Do you know that mushrooms can be kind of magical?
(I don’t mean that kind of magic mushroom! This is a family publication.)
Mushrooms are being used more and more by the commercial real estate industry as a form of insulation in new office buildings. One type, called mycelium, is even fire-resistant. And it’s not just mushrooms. In fact, developers are using lots of non-traditional natural materials, including straw bales for framing material, sheep’s wool for insulation and cork for floor tiles. (I knew I was being helpful by opening another bottle of wine!) Not just that, but lichen and moss are making up living walls, and recycled bottles are being used in the production of carpets, as Senior Editor Holly Dutton reports in “How Designers Put Natural Materials to Work in the Office.”
Natural elements are not new, but they’re really starting to “grow” on CRE developers, leading to on-trend designs. (Biophilic design is so hot right now.) Designers are also incorporating nature-inspired features into their office buildings, including adding plants and trees inside the building.

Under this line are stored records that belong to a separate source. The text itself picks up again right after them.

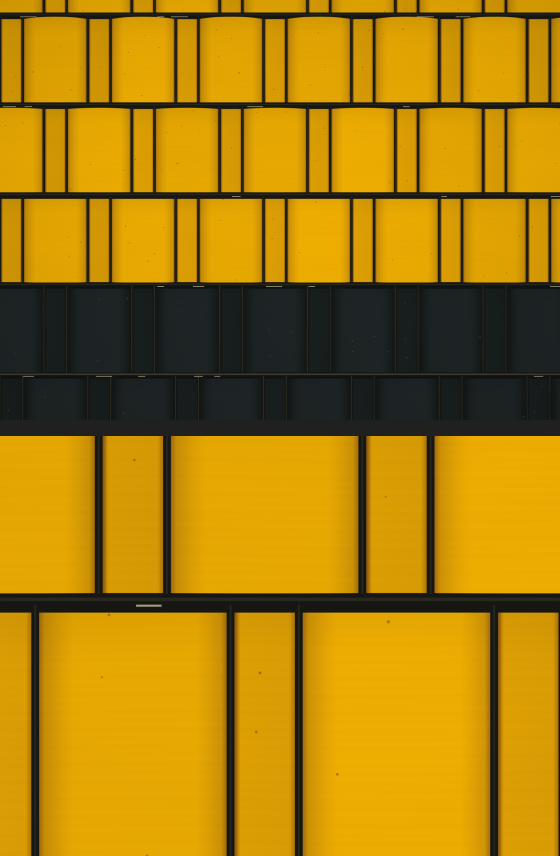
Top: the whole. Bottom: its middle third, enlarged.
This pattern is drawn by a Shadertoy shader. Its source:

```glsl
// Lengths are fractions of the canvas height
const float PERIOD = 0.2092;      // one wide plus one narrow slat
const float WIDE = 0.1550;        // width of the wide slat
const float FIRST_X = 0.0540;     // left wire of the first wide slat
const float PITCH = 0.2140;       // height of a row
const float FIRST_Y = 0.1090;     // lowest horizontal wire
const float EYE_Y = 0.56;         // eye level, where slat ends look straight
const float BOW = 0.016;          // curvature of slat ends away from eye level
const float WIRE_V = 0.0031;      // half widths of the wires
const float WIRE_H = 0.0043;
const float FRINGE = 0.0050;      // soft shadow beside a wire
const float WEAR_CELL = 0.045;    // spacing of specks

const vec3 YELLOW = vec3(0.900, 0.655, 0.008);
const vec3 OCHRE = vec3(0.750, 0.530, 0.030);
const vec3 RUST = vec3(0.500, 0.300, 0.060);
const vec3 CHARCOAL = vec3(0.108, 0.130, 0.133);
const vec3 SOOT = vec3(0.075, 0.092, 0.095);
const vec3 GAP = vec3(0.085, 0.085, 0.070);
const vec3 STEEL = vec3(0.360, 0.360, 0.300);
const vec3 GLINT = vec3(0.780, 0.750, 0.620);

float hash(vec2 p) {
    vec3 q = fract(vec3(p.xyx) * 0.1031);
    q += dot(q, q.yzx + 33.33);
    return fract((q.x + q.y) * q.z);
}

// Coverage of the region d < 0
float fill(float d, float blur) {
    return 1.0 - smoothstep(-blur, blur, d);
}

// Sparse round specks, one candidate per cell
float specks(vec2 p, float blur) {
    vec2 cell = floor(p / WEAR_CELL);
    vec2 spot = 0.15 + 0.7 * vec2(hash(cell + 3.1), hash(cell + 8.7));
    float radius = mix(0.0006, 0.0014, hash(cell + 5.3));
    float present = step(0.80, hash(cell + 14.2));
    return present * fill(length(p - (cell + spot) * WEAR_CELL) - radius, blur);
}

// Faint rolled grain running along the slats' width
float grain(vec2 p) {
    return sin(p.y * 910.0 + sin(p.x * 19.0)) * 0.5
         + sin(p.y * 437.0 + p.x * 7.0) * 0.3
         + sin(p.y * 61.0 + sin(p.x * 11.0) * 2.0) * 0.4;
}

// Bright slits of daylight along a horizontal wire
float glints(vec2 p, float wireIndex, float blur) {
    float cellX = p.x / 0.045;
    vec2 id = vec2(floor(cellX), wireIndex + 20.0);
    float along = abs(fract(cellX) - 0.5) * 0.045;
    float halfLength = mix(0.006, 0.020, hash(id + 2.6));
    float y = p.y - (FIRST_Y + wireIndex * PITCH) + 0.0050;
    float slit = max(along - halfLength, abs(y) - 0.0008);
    return step(0.88, hash(id)) * fill(slit, blur);
}

void mainImage(out vec4 fragColor, in vec2 fragCoord) {
    float blur = 0.75 / iResolution.y;
    vec2 p = fragCoord / iResolution.y;
    vec2 centered = fragCoord / iResolution.xy - 0.5;

    // Alternate rows shift by half a period
    float row = floor((p.y - FIRST_Y) / PITCH);
    float v = p.y - FIRST_Y - row * PITCH;
    float shift = (1.0 - mod(row, 2.0)) * 0.5 * PERIOD;
    float u = p.x - FIRST_X - shift;
    float column = floor(u / PERIOD);
    float x = u - column * PERIOD;
    bool isWide = x < WIDE;
    bool isYellow = row > 0.5;
    float t = isWide ? x / WIDE : (x - WIDE) / (PERIOD - WIDE);
    float tone = hash(vec2(column + 11.0, row + 7.0) + (isWide ? 0.0 : 40.0));

    // Slat surface: wide ones bulge forward, narrow ones lie back
    float bulge = 4.0 * t * (1.0 - t);
    float light = isWide ? smoothstep(0.0, 0.75, bulge) : 0.48;
    light -= isWide ? 0.14 * (1.0 - t) : 0.12 * t;
    vec3 base = isYellow ? mix(OCHRE, YELLOW, clamp(light + 0.16, 0.0, 1.0))
                         : mix(SOOT, CHARCOAL * 1.12, light);
    base *= 0.98 + 0.04 * tone + 0.008 * grain(p);
    base *= 1.0 - 0.05 * smoothstep(0.75, 1.0, v / PITCH);
    base = mix(base, isYellow ? RUST : STEEL, 0.6 * specks(p, blur));

    // Slat ends curve with their distance from eye level
    float bend = isWide ? BOW * bulge * (p.y - EYE_Y) : 0.0;
    float topEdge = PITCH - 0.0105 + max(bend, 0.0);
    float bottomEdge = 0.0050 + min(bend, 0.0);
    float slat = max(v - topEdge, bottomEdge - v);

    // Shadows and warm reflections beside the vertical wires
    float wireV = min(min(x, PERIOD - x), abs(x - WIDE)) - WIRE_V;
    float shadow = 1.0 - smoothstep(0.0, FRINGE, wireV);
    float strength = !isWide && t < 0.5 ? 0.85 : 0.45;
    base = mix(base, isYellow ? RUST : SOOT, shadow * strength);
    vec3 color = mix(isYellow ? GAP : SOOT * 0.8, base, fill(slat, blur));

    // Wires: dark rods with a thin lit core
    float wireH = min(v, PITCH - v) - WIRE_H;
    float wireIndex = floor((p.y - FIRST_Y) / PITCH + 0.5);
    float core = isYellow ? 0.22 : 0.40;
    vec3 rodV = mix(GAP, STEEL, core * fill(abs(wireV + WIRE_V) - 0.0008, blur));
    color = mix(color, rodV, fill(wireV, blur));
    float coreH = wireIndex < 0.5 ? 0.70 : 0.25;
    vec3 rodH = mix(GAP, STEEL, coreH * fill(abs(wireH + WIRE_H) - 0.0014, blur));
    color = mix(color, rodH, fill(wireH, blur));
    color = mix(color, GLINT, 0.8 * glints(p, wireIndex, blur));

    // Gentle falloff toward the corners
    color *= 1.02 - 0.22 * dot(centered, centered);
    fragColor = vec4(color, 1.0);
}
```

But it’s not just about looks and interior air quality. Using natural materials can help real estate to reduce its carbon footprint because these items sequester carbon, according to Dutton’s reporting. And the Department of Energy reports that commercial buildings account for “18 percent (or 18 quadrillion Btu) of U.S. primary energy use,” showing how vital it is to consider sustainability practices when constructing and designing commercial buildings.
“You lock in carbon savings in your building by using natural materials,” ZGF Architects’ Lona Rerick told Dutton.
Getting fresh design options while reducing a building’s carbon footprint? Talk about a winning combination!
Do you plan on incorporating natural elements into your office buildings? I’d love to hear your thoughts at [email protected].